Salaries and wages increased from $1,374,898 to $1,470.062 while operating revenue fell.
The membership levy was down from $349,924 to $339,389; interest income was down from $112,050 to $102,035; rent income fell from $523,361 to $494,066 and what was described as "other income" fell from $3,255,889 to $3,130,465.
In March the society's annual general meeting barely got off the ground when not enough members turned up to form a quorum.
Hasty chasing around found a few more souls to make up the numbers but some members complained the poorly-attended agm was still late in starting.
Let's Talk About Simon
One of Auckland's best-loved lawyers, Queen's Counsel Simon John Eisdell Moore (not yet 60 we are told), was sworn in the other day as a puisne judge of the High Court of New Zealand.
Described by Chief Justice Dame Sian Elias as New Zealand's first celebrity judge - a line which brought the house down - Justice Moore's anointment by Attorney General Chris Finlayson is approved and warmly welcomed by legal folk, many of whom packed Auckland's grand old Number One High Court for the ceremonials.
One jurist unable to attend bemoaned not being able to witness how Justice Moore's famous luxuriant mane would cope with the confines of his new longbottom wig.
"Jolly good show, if you ask me," said Our Man At The Bar, downing a celebratory pint of merlot. "Made a note for future reference of who wasn't there..."
"Moore J will make an excellent fist of it and greatly enhance the sometimes underplayed decorative aspects of judging.
Flair and flamboyance is what we need from those dispensing justice, CaseLoad.
Some knowledge of law is useful at times but those in the know say it's all in the delivery.
And make no mistake Moore J knows his law, not to mention just the right camera angle," said OMATB.

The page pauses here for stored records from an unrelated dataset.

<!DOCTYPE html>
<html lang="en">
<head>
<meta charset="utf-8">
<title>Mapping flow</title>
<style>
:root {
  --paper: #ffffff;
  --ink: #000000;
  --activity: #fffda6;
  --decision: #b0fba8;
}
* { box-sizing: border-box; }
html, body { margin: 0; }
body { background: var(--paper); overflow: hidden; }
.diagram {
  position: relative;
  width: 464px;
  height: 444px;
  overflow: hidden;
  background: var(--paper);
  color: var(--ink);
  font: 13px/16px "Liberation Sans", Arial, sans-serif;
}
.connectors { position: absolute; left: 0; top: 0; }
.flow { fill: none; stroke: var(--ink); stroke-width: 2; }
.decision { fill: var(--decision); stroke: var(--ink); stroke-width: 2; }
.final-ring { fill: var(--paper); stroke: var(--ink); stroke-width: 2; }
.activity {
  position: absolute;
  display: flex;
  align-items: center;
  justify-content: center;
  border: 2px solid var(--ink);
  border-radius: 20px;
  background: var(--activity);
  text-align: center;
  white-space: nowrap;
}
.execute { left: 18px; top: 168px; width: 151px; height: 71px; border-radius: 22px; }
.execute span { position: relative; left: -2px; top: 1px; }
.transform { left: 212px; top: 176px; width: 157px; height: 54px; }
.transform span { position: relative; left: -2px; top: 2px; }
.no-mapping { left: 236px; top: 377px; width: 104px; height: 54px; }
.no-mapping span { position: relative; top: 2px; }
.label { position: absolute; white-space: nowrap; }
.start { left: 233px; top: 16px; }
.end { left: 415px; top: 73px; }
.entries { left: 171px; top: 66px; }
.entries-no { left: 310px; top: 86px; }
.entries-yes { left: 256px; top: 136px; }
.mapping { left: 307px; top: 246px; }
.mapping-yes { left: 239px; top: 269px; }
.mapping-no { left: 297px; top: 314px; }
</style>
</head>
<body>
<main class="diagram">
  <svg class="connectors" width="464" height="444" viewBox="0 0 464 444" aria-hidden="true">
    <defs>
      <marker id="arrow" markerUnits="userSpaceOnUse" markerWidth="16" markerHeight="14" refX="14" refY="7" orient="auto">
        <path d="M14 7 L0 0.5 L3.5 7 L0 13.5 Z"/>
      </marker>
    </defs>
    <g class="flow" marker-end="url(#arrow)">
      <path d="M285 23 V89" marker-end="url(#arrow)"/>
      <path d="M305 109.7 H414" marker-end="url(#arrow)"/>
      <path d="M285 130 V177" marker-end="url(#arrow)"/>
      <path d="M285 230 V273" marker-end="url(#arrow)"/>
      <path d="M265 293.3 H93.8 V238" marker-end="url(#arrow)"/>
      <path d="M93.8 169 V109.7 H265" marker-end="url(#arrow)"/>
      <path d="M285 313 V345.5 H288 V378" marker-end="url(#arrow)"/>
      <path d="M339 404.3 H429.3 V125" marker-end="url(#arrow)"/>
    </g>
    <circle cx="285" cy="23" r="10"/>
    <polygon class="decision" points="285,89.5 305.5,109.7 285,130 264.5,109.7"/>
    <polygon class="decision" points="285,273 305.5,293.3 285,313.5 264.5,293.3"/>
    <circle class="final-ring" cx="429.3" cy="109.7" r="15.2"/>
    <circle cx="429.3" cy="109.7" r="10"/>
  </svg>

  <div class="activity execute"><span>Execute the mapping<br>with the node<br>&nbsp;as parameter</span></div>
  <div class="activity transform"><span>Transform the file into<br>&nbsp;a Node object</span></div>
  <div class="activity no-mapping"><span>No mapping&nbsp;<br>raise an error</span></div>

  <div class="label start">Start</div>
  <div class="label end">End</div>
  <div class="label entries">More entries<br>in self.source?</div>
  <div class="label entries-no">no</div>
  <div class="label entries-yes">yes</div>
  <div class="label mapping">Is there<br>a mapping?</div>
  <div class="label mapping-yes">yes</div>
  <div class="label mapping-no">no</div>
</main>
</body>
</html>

Justice Moore served his apprenticeship at Auckland firm Meredith Connell, where he was made Crown Solicitor in 1994. The old established firm is going through strained times.
The firm's Crown warrant is up for review - don't go reading anything untoward in that - there's no sign of a new Crown Solicitor appointment yet - again nothing uneasy there - and a few top end briefs have moved on - all firms have a few comings and goings.
[Justice Moore's brother Christopher, president of the New Zealand Law Society, quit his Meredith Connell partnership a year ago to join a new Auckland branch of Wellington-based boutique commercial firm Greenwood Roche Chisnall - saying at the time it would give him control of his own destiny. Leading criminal prosecutor Ross Burns retired from Meredith Connell at the same time.]
"Then there's that industrial dispute ruckus involving folk who had to be let go, I'm told, in the financial interests of the firm," said OMATB.
"But as we know, CaseLoad, these are just some of the thorns oft sent to irritate legal folk...So just grin and bare it, chap.
Anyway, I here Moore J got one over you the other day when you were being your usual ingratiating self.
He reckons one of the things he is going to enjoy about being a High Court judge is that when he next sees Jock Anderson you will have to call him Sir...
"There's a Chief Justice in the making, CaseLoad...Remember where you heard it first."
Bloke At The Next Leaner
"Here I am, working my proverbials to the bone day and night in the service of her gracious Majesty the Queen and what thanks do I get? Eh? Not a damned skerrick, that's what..." said A Bloke At The Next Leaner.
"No mention in the Honours, no hint of a sword tap on the shoulder...
Day after day, week after week it's trial this, conference that, adjournment the other, application to exclude, application to include, appeal whatever, not to mention lengthy enforced sabbaticals in Tuscany...
When will it ever end???"
No, CaseLoad, I'm afraid it's every longbottom for himself at this end of the greasy pole...Be a sport and top up the tipple, there's a good chap..."
"I'm obliged, Your Honour," murmured CaseLoad, shaking change from the charity box.
"Watch him..." said The Scunner.